» Saved data entries
★ ★ ★ ★ ★ ★ ★

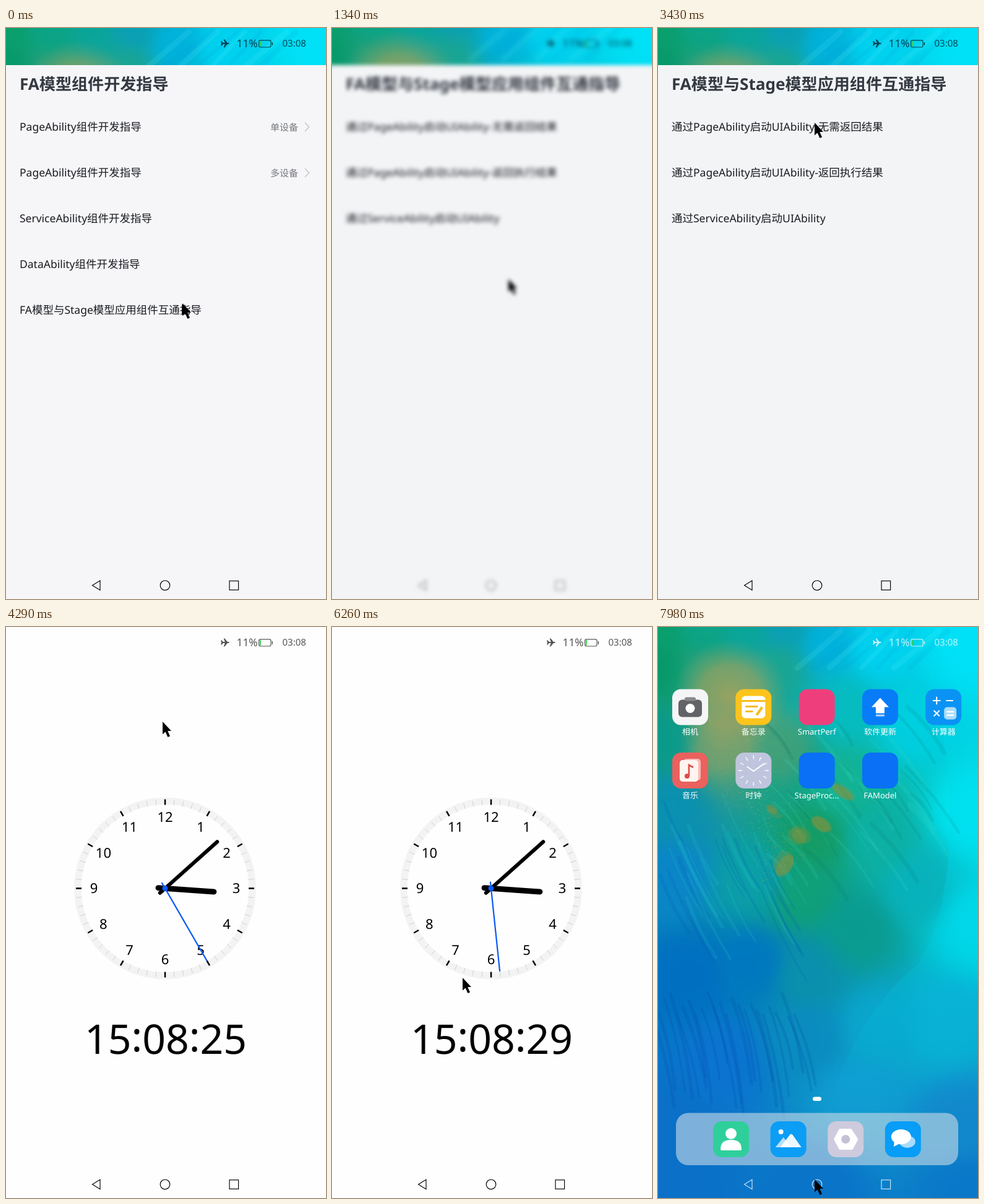
An HTML page with a canvas for the animation above (8000 ms loop, 517 by 923 pixels).

```html
<!DOCTYPE html>
<html lang="zh-CN">
<head>
<meta charset="utf-8">
<title>组件互通演示</title>
<style>
html, body { margin: 0; width: 517px; height: 923px; overflow: hidden; background: #f3f4f6; }
#stage, canvas, svg { position: absolute; left: 0; top: 0; width: 517px; height: 923px; }
svg { overflow: visible; }
text { font-family: "Noto Sans", "Noto Sans CJK SC", "Noto Sans CJK", sans-serif; text-rendering: geometricPrecision; }
.title { font-size: 26.1px; font-weight: 700; fill: #333841; }
.row { font-size: 17.5px; font-weight: 500; fill: #191b20; }
.side { font-size: 15px; fill: #74777d; }
.mid { text-anchor: middle; }
.label { font-size: 13px; font-weight: 500; fill: #fff; text-anchor: middle; }
</style>
</head>
<body>
<div id="stage">
  <canvas id="wall" width="517" height="923"></canvas>
  <svg viewBox="0 0 517 923">
    <g id="home"></g>
    <g id="list"></g>
    <g id="detail"></g>
    <g id="clock">
      <rect x="-30" y="-30" width="577" height="983" fill="#fefefe"/>
      <g id="face"></g>
    </g>
    <g id="status">
      <path d="M347 21.6h1.6l2.2 2.5h3L351.6 18.6h1.8l4.4 5.5h2q2 .9 0 1.8h-2l-4.4 5.5h-1.8l2.2-5.5h-3l-2.2 2.5H347l1.1-3.4z" fill="currentColor"/>
      <text x="372.5" y="31" font-size="17.3" fill="currentColor">11%</text>
      <rect x="408.6" y="19.8" width="19.4" height="11.2" rx="2.4" fill="none" stroke="currentColor" stroke-width="1.2"/>
      <rect x="429.6" y="23" width="1.5" height="5" rx=".7" fill="currentColor"/>
      <rect x="409.8" y="21.2" width="2" height="8.4" fill="#35d04f"/>
      <text x="446.5" y="30" font-size="15" fill="currentColor">03:08</text>
    </g>
    <g id="nav" fill="none" stroke="currentColor" stroke-width="1.15">
      <path d="M139.5 901 152 893.3v15.4z"/>
      <circle cx="257" cy="901" r="7.8"/>
      <rect x="361" y="893.8" width="14.6" height="14.6"/>
    </g>
    <path id="cursor" d="M0 0V20.5L4.6 16.4 8.4 25 12 23.4 8.2 15H14z" fill="#000"/>
  </svg>
</div>
<script>
const LOOP = 8000;
const $ = id => document.getElementById(id);
const CX = 257, CY = 422.5;

function polar(deg, r) {
  const a = deg * Math.PI / 180;
  return [CX + r * Math.sin(a), CY - r * Math.cos(a)].map(v => v.toFixed(2));
}

function line(deg, from, to, color, width, cap = 'butt') {
  return `<path d="M${polar(deg, from)}L${polar(deg, to)}" stroke="${color}" stroke-width="${width}" stroke-linecap="${cap}"/>`;
}

// ---- wallpaper ----
const tones = `0,0,0a9f6c 0,60,07996a 70,0,0aa486 140,0,0aa59a 70,70,2aa07a 190,60,1ba592 100,200,4f9f7c
200,0,0a9fb5 270,25,00b2dc 350,30,00d2f0 500,30,00e5fc 410,150,00cfe0 510,300,00e6f2 300,130,06bcc0 210,210,18a084
300,250,12b395 250,340,149c66 350,340,0cb0a4 230,430,0f9f78 320,490,0a9b90 150,410,0a9fa8 20,290,0a90b0 0,180,0a9a8a
20,400,0a86c8 420,420,08b2bc 510,480,00dcea 50,560,006fc0 150,540,0078c0 240,560,0a90ac 240,660,0a8cc0 100,700,0a74d0
20,800,0a70c8 350,640,0aa6cc 320,750,109cd2 460,640,0aaed4 490,800,1288cc 250,910,0a74c8 20,910,0a70c8 500,910,0a78c8`
  .split(/\s+/).map(s => {
    const [x, y, hex] = s.split(',');
    const n = parseInt(hex, 16);
    return { x: +x, y: +y, rgb: [n >> 16, n >> 8 & 255, n & 255] };
  });

function seeded(seed) {
  return () => (seed = (seed * 16807) % 2147483647) / 2147483647;
}

function paintWall() {
  const small = document.createElement('canvas');
  const w = small.width = 104, h = small.height = 185;
  const sc = small.getContext('2d');
  const img = sc.createImageData(w, h);
  for (let j = 0; j < h; j++) for (let i = 0; i < w; i++) {
    let sum = 0, mix = [0, 0, 0];
    for (const p of tones) {
      const k = 1 / ((p.x - i * 5) ** 2 + (p.y - j * 5) ** 2 + 700) ** 2;
      sum += k;
      mix = mix.map((v, c) => v + k * p.rgb[c]);
    }
    img.data.set([...mix.map(v => v / sum), 255], (j * w + i) * 4);
  }
  sc.putImageData(img, 0, 0);

  const c = $('wall').getContext('2d');
  const rnd = seeded(77);
  c.drawImage(small, 0, 0, 520, 925);

  // bright sheet to the right of the disc edge
  const sheet = c.createLinearGradient(0, 380, 0, 790);
  sheet.addColorStop(0, 'rgba(0,215,235,.35)');
  sheet.addColorStop(.6, 'rgba(0,190,215,.25)');
  sheet.addColorStop(1, 'rgba(0,190,215,0)');
  c.fillStyle = sheet;
  c.beginPath();
  c.moveTo(410, 0);
  c.bezierCurveTo(480, 150, 500, 420, 420, 545);
  c.bezierCurveTo(340, 610, 300, 700, 270, 790);
  c.lineTo(517, 790);
  c.lineTo(517, 0);
  c.fill();

  // warm glow, stretched towards the lower right
  function glow(x, y, r, alpha) {
    const g = c.createRadialGradient(x, y, 0, x, y, r);
    g.addColorStop(0, `rgba(172,162,92,${alpha})`);
    g.addColorStop(.55, `rgba(160,162,96,${alpha * .75})`);
    g.addColorStop(1, 'rgba(110,165,115,0)');
    c.fillStyle = g;
    c.fillRect(x - r, y - r, 2 * r, 2 * r);
  }
  glow(118, 112, 92, .85);
  glow(105, 190, 70, .45);
  glow(190, 190, 80, .3);

  function streak(x, y, dx, dy, bend, color, width) {
    c.strokeStyle = color;
    c.lineWidth = width;
    c.beginPath();
    c.moveTo(x, y);
    c.quadraticCurveTo(x + dx / 2 + bend, y + dy / 2 - bend, x + dx, y + dy);
    c.stroke();
  }
  c.lineCap = 'round';
  for (let i = 0; i < 40; i++) {
    const x = 170 + rnd() * 240, y = 120 + rnd() * 250, len = 40 + rnd() * 70;
    streak(x, y, len * .8, len, 6, i % 2 ? 'rgba(60,215,200,.14)' : 'rgba(0,110,100,.12)', 2 + rnd() * 5);
  }
  for (let i = 0; i < 30; i++) {
    const x = rnd() * 190, y = 270 + rnd() * 180, len = 70 + rnd() * 80;
    streak(x, y, len * .5, len, -5, i % 2 ? 'rgba(40,195,205,.17)' : 'rgba(0,85,180,.16)', 2 + rnd() * 4);
  }
  for (let i = 0; i < 24; i++) {
    const x = i * 10 - 10, y = 590 + rnd() * 40;
    streak(x, y, 26 + rnd() * 12, 80 + rnd() * 90, 7, 'rgba(0,75,165,.2)', 3 + rnd() * 3);
  }
  for (let i = 0; i < 8; i++)
    streak(225 + i * 26, 66, 50 + rnd() * 40, -60, -6, i % 2 ? 'rgba(0,140,205,.1)' : 'rgba(110,240,255,.12)', 5 + rnd() * 7);

  // gold patches and dust
  for (const [x, y, rx, ry] of [[228, 338, 19, 12], [264, 317, 19, 10], [203, 382, 17, 20], [185, 298, 14, 6], [298, 268, 22, 8]]) {
    c.fillStyle = 'rgba(142,145,60,.28)';
    for (let k = 0; k < 3; k++) {
      c.beginPath();
      c.ellipse(x + rnd() * 8 - 4, y + rnd() * 8 - 4, rx * (.6 + rnd() * .4), ry, .6, 0, 7);
      c.fill();
    }
  }
  for (let i = 0; i < 1000; i++) {
    const u = rnd(), spread = (rnd() + rnd() - 1) * 55;
    c.fillStyle = `rgba(190,175,95,${.15 + rnd() * .35})`;
    c.fillRect(70 + 140 * u + spread, 110 + 280 * u - spread * .6, 1.2, 1.2);
  }
}

// ---- pages ----
function page(title, rows, bg) {
  const body = rows.map(([name, side], i) => {
    const y = 165.5 + 74 * i;
    const more = side ? `<text class="side" x="427" y="${y}">${side}</text>
      <path d="M483 ${y - 12.5}l6.6 7-6.6 7" fill="none" stroke="#c3c5c9" stroke-width="1.4"/>` : '';
    return `<text class="row" x="22" y="${y}">${name}</text>${more}`;
  }).join('');
  return `<rect x="-30" y="60" width="577" height="893" fill="${bg}"/><text class="title" x="22" y="100">${title}</text>${body}`;
}

function dial() {
  let s = `<circle cx="${CX}" cy="${CY}" r="147" fill="#f3f3f3"/><circle cx="${CX}" cy="${CY}" r="135.5" fill="#fefefe"/>`;
  for (let i = 0; i < 60; i++)
    s += i % 5 ? line(i * 6, 135, 144, '#cfcfcf', 1) : line(i * 6, 135, 144, '#000', 2.5);
  for (let n = 1; n <= 12; n++) {
    const [x, y] = polar(n * 30, 115);
    s += `<text class="mid" x="${x}" y="${+y + 7.8}" font-size="22">${n}</text>`;
  }
  s += line(94, -11, 79, '#000', 9, 'round') + line(48.2, -11, 113, '#000', 6, 'round');
  return s + `<g id="second">${line(0, -11, 135, '#0a59f7', 2.2)}</g>
    <circle cx="${CX}" cy="${CY}" r="4.5" fill="#0a59f7"/><text id="digits" class="mid" x="258" y="689.5" font-size="66"></text>`;
}

// ---- home screen ----
const W = 'fill="#fff"';
const stroke = w => `fill="none" stroke="#fff" stroke-width="${w}" stroke-linecap="round"`;

function clockMarks() {
  let s = '';
  for (let i = 0; i < 12; i++) s += `<path d="M29 5v5" transform="rotate(${i * 30} 29 29)" ${stroke(1.4)}/>`;
  return s + `<path d="M19 23l10 7 17-12" ${stroke(2)}/>`;
}

const apps = [
  ['相机', '#f5f5f6', '<rect x="10" y="17" width="38" height="28" rx="6" fill="#626366"/><rect x="20" y="13" width="18" height="6" rx="3" fill="#88898c"/><circle cx="29" cy="31" r="7.5" fill="#fff"/>'],
  ['备忘录', '#fcc41c', `<rect x="10" y="11" width="38" height="36" rx="6" ${W}/><path d="M10 19h38M16 28h20M16 36h12" stroke="#f7bd18" stroke-width="3"/><path d="M34 42l9-13" stroke="#f7bd18" stroke-width="4"/>`],
  ['SmartPerf', '#ee3f7c', ''],
  ['软件更新', '#087cf8', `<path d="M29 14L43 29H36V39H22V29H15z" ${W}/><rect x="22" y="41" width="14" height="3" rx="1" fill="#b5d6fd"/>`],
  ['计算器', '#0a93f4', `<path d="M18 13v11M12.5 18.5h11M34 18.5h10M14 35l8 8M22 35l-8 8" ${stroke(2)}/><rect x="30" y="29" width="20" height="20" rx="5" fill="#a9dcf9"/><path d="M35 36.5h10M35 42h10" ${stroke(2.4)}/>`],
  ['音乐', '#ea615d', `<rect x="18" y="10" width="28" height="35" rx="5" fill="#f7b9b4"/><rect x="12" y="12" width="30" height="35" rx="5" fill="#fff4f0"/><path d="M27 38V20l7 4" fill="none" stroke="#dd4c4a" stroke-width="2.6"/><circle cx="24" cy="38" r="4" fill="#dd4c4a"/>`],
  ['时钟', '#bfc5dd', clockMarks()],
  ['StageProc...', '#0a70f5', ''],
  ['FAModel', '#0a70f5', '']
];

const dock = [
  ['#2fcf9b', `<circle cx="29" cy="20" r="9" ${W}/><path d="M12 45q0-15 17-15t17 15q0 2-3 2H15q-3 0-3-2z" ${W}/>`],
  ['#0c9df5', `<circle cx="17" cy="17" r="4" ${W}/><path d="M8 42l13-16 13 16z" fill="#b9e0fb"/><path d="M16 42l16-21q2-1 4 1l14 20z" fill="#fff" opacity=".92"/>`],
  ['#cdcbdd', `<path d="M20 14h17l10 15-8 15H20L12 29z" fill="#fff" stroke="#fff" stroke-width="4" stroke-linejoin="round"/><circle cx="29" cy="29" r="7" fill="#c3c1d4"/>`],
  ['#089df6', `<ellipse cx="36" cy="33" rx="13" ry="10" fill="#a9dcfb"/><ellipse cx="26" cy="25" rx="16" ry="12" ${W}/><path d="M15 32l-1 9 10-5z" ${W}/>`]
];

const tile = (x, y, color, art) =>
  `<g transform="translate(${x} ${y})"><rect width="58" height="58" rx="14" fill="${color}"/>${art}</g>`;

function homeScreen() {
  const grid = apps.map(([name, color, art], i) => {
    const x = 23 + 102.3 * (i % 5), y = i < 5 ? 100.5 : 203;
    return tile(x, y, color, art) + `<text class="label" x="${x + 29}" y="${y + 73.5}">${name}</text>`;
  }).join('');
  const bar = dock.map(([color, art], i) => tile(89 + 92.6 * i, 799, color, art)).join('');
  return `${grid}<rect x="250" y="759.5" width="14" height="6.5" rx="3.2" ${W}/>
    <rect x="29" y="785.5" width="456" height="84.5" rx="20" fill="#c3d8e6" fill-opacity=".62"/>${bar}`;
}

// ---- timeline: each step holds until the next ----
const scenes = [
  [0, 'list'], [500, 'detail', 'blur'], [630, 'detail'], [1340, 'detail', 'blur'], [1480, 'detail'],
  [3730, 'blank'], [4290, 'clock'], [7850, 'leave'], [7980, 'home']
];
const moves = [
  [0, 285, 445], [1340, 285, 406], [1880, 284, 384], [2010, 282, 357], [2150, 280, 336], [2270, 278, 313],
  [3150, 265, 231], [3300, 258, 188], [3430, 253, 153], [5290, 251, 158], [5440, 244, 182], [5570, 228, 220],
  [5860, 197, 349], [6100, 204, 431], [6260, 211, 567], [6570, 217, 664], [6710, 227, 772], [6860, 243, 838],
  [7420, 250, 883], [7570, 253, 893]
];
const ticks = [
  [0, 25], [5020, 26], [5440, 27], [5860, 28], [6260, 29], [6570, 30], [6710, 31], [6860, 32], [7570, 33]
];
const at = (steps, t) => steps.findLast(s => s[0] <= t);
const show = (id, on) => { $(id).style.display = on ? '' : 'none'; };

function draw(t) {
  const [, scene, effect] = at(scenes, t);
  const [, x, y] = at(moves, t);
  const sec = at(ticks, t)[1];
  const home = scene === 'home' || scene === 'leave';
  const plain = scene === 'blank' || scene === 'clock';

  show('list', scene === 'list');
  show('detail', scene === 'detail');
  show('clock', plain || scene === 'leave');
  show('face', scene !== 'blank');
  show('home', home);

  $('clock').setAttribute('transform', scene === 'leave' ? 'translate(258.5 461.5) scale(.8) translate(-258.5 -461.5)' : '');
  $('clock').setAttribute('opacity', scene === 'leave' ? .4 : 1);
  $('status').style.color = home ? 'rgba(255,255,255,.75)' : plain ? '#555' : 'rgba(0,25,40,.76)';
  $('nav').style.color = home ? 'rgba(255,255,255,.8)' : '#000';
  $('nav').setAttribute('opacity', effect ? .5 : 1);
  $('stage').style.filter = effect ? 'blur(3px)' : 'none';
  $('wall').style.transform = effect ? 'scale(1.04)' : 'none';

  $('second').setAttribute('transform', `rotate(${sec * 6} ${CX} ${CY})`);
  const colon = n => `<tspan dy="-4">:</tspan><tspan dy="4">${n}</tspan>`;
  $('digits').innerHTML = '15' + colon('08') + colon(sec);
  $('cursor').setAttribute('transform', `translate(${x} ${y})`);
}

paintWall();
$('list').innerHTML = page('FA模型组件开发指导', [
  ['PageAbility组件开发指导', '单设备'], ['PageAbility组件开发指导', '多设备'], ['ServiceAbility组件开发指导'],
  ['DataAbility组件开发指导'], ['FA模型与Stage模型应用组件互通指导']
], '#f6f6f8');
$('detail').innerHTML = page('FA模型与Stage模型应用组件互通指导', [
  ['通过PageAbility启动UIAbility-无需返回结果'], ['通过PageAbility启动UIAbility-返回执行结果'], ['通过ServiceAbility启动UIAbility']
], '#f3f4f6');
$('face').innerHTML = dial();
$('home').innerHTML = homeScreen();

const start = performance.now();
function frame() {
  draw((performance.now() - start) % LOOP);
  requestAnimationFrame(frame);
}
frame();
</script>
</body>
</html>
```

★ ★ ★ ★ ★ ★ ★

From the entries above, show each line that includes the string "blank".

» Solution for this problem
  [3730, 'blank'], [4290, 'clock'], [7850, 'leave'], [7980, 'home']
  const plain = scene === 'blank' || scene === 'clock';
  show('face', scene !== 'blank');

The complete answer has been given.